After having attended a Dagstuhl seminar in 2009 I am happy to be again at this great location - this time as co-organizer of the seminar Computational Methods Aiding Early-Stage Drug Design. We have had already two days of intense discussions and I am grateful for the scientific council of Dagstuhl that they have accepted this seminar even though the content is a bit more distant from the kind of seminars that are typically organized in this well known meeting place for computational scientists.

Even though the list of participant is not huge (we are with 20+), the composition of attendees is very diverse and the discussions have already been very stimulating.
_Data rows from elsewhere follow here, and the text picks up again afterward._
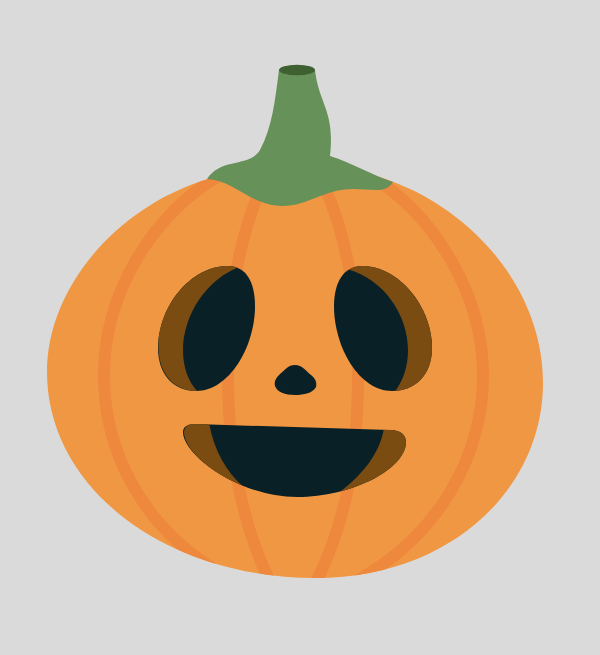
<!DOCTYPE html>
<html lang="en">
<head>
<meta charset="utf-8">
<title>Smiling pumpkin</title>
<style>
:root {
  --backdrop: #dadada;
  --skin: #f09743;
  --rib: #ee883d;
  --stem: #669158;
  --stem-cut: #3f6031;
  --hollow: #082026;
  --rind: #7b4c12;
}
html, body { margin: 0; overflow: hidden; background: var(--backdrop); }
svg { display: block; width: 600px; height: 655px; }
.backdrop { fill: var(--backdrop); }
.skin { fill: var(--skin); }
.ribs { fill: none; stroke: var(--rib); stroke-width: 12; }
.stem { fill: var(--stem); }
.stem-cut { fill: var(--stem-cut); }
.hollow { fill: var(--hollow); }
.rind { fill: var(--rind); }
</style>
</head>
<body>
<svg viewBox="0 0 600 655" role="img" aria-label="Smiling carved pumpkin with a green stem">
  <defs>
    <path id="body" d="M208 179C118 206 47 287 47 372C47 488 165 578 316 578C450 578 543 489 543 383C543 291 475 212 391 181C340 162 265 162 208 179Z"/>
    <path id="eye-left" d="M228 266C246 266 255 282 255 306C255 347 229 391 196 391C173 391 158 374 158 348C158 307 190 266 228 266Z"/>
    <path id="eye-right" d="M362 266C344 266 334 282 334 306C334 347 359 391 392 391C416 391 432 374 432 348C432 307 399 266 362 266Z"/>
    <path id="mouth" d="M195 424L390 430C401 430 406 435 406 442C406 469 352 497 297 497C239 497 183 455 183 432C183 427 187 424 195 424Z"/>
    <clipPath id="body-clip"><use href="#body"/></clipPath>
    <clipPath id="eye-left-clip"><use href="#eye-left"/></clipPath>
    <clipPath id="eye-right-clip"><use href="#eye-right"/></clipPath>
    <clipPath id="mouth-clip"><use href="#mouth"/></clipPath>
  </defs>

  <rect class="backdrop" width="600" height="655"/>

  <use class="skin" href="#body"/>
  <g class="ribs" clip-path="url(#body-clip)">
    <path d="M222 174C150 215 104 296 104 375C104 450 141 523 212 568"/>
    <path d="M260 190C236 246 228 312 228 375C228 450 240 520 271 584"/>
    <path d="M326 190C350 246 358 312 358 375C358 450 348 520 315 584"/>
    <path d="M368 174C436 215 483 296 483 375C483 455 440 534 358 580"/>
  </g>

  <g id="stalk">
    <path class="stem" d="M279 70C275 101 272 128 260 150C249 168 222 157 207 179C234 180 251 206 282 206C310 206 322 189 354 189C371 189 386 194 393 182C372 175 352 163 330 156C335 110 319 105 315 70Z"/>
    <ellipse class="stem-cut" cx="297" cy="70" rx="18" ry="5.3"/>
  </g>

  <g id="face">
    <use class="hollow" href="#eye-left"/>
    <path class="rind" clip-path="url(#eye-left-clip)" d="M242 266C206 278 183 316 183 350C183 367 188 381 197 391C174 391 159 374 158.500 348C156 306 190 262 228 265Z"/>
    <use class="hollow" href="#eye-right"/>
    <path class="rind" clip-path="url(#eye-right-clip)" d="M347 269C384 279 408 315 408 350C408 367 403 381 394 393H436V262H350Z"/>
    <path class="hollow" d="M295 365C302 365 306 371 311 375C316 379 317 383 316 387C313 393 304 395 295 395C285 395 277 392 275 386C274 381 276 378 280 374C285 370 288 365 295 365Z"/>
    <use class="hollow" href="#mouth"/>
    <g class="rind" clip-path="url(#mouth-clip)">
      <path d="M209 423C214 450 226 472 244 487C212 476 185 449 184 433C184 427 188 424 195 423Z"/>
      <path d="M384 428C380 453 363 475 337 494L412 490V426Z"/>
    </g>
  </g>
</svg>
</body>
</html>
Just a few remarks that stuck in my mind:

• The relevance of including & making available datasets to the scientific community that are more reflective of the situation at pharmaceutical companies where roughly 90% of compounds from a screen are inactive for a given primary assay.
• The difficulty of sampling chemical space...
• How to define biological activity and especially novel biological activity?

ScienceTue, 21 May 2013 19:58:48 GMT
<![CDATA[Paul J Lewi has died]]> Paul Lewi

I have just learned from my colleague that Dr. Paul J. Lewi has died on August 28th. I have known Paul from his introduction to partial least squares, the numerous discussions on finding new applications for his spectral map approach - especially for gene expression data - and various scientific discussions.

While I have not known Paul very much personally, I have always valued his insights and broad overview of statistical concepts - something that is very important for me as a non-statistician who relies heavily on statistical techniques to analyze and interpret the biological data we generate.

Spectral mapping - you can find more info on a web site that he has created together with Luc Wouters here - has become a fundamental tool in my work with high dimensional data. Starting out as a tool for QC, it has quickly moved into providing us insights into biological effects within high dimensional data sets. Nowadays we are exploring the use of spectral mapping for defining metagenes. In other words, we continue to rely heavily on his work - maybe the best way to remember Paul.

ScienceMon, 03 Sep 2012 17:00:22 GMT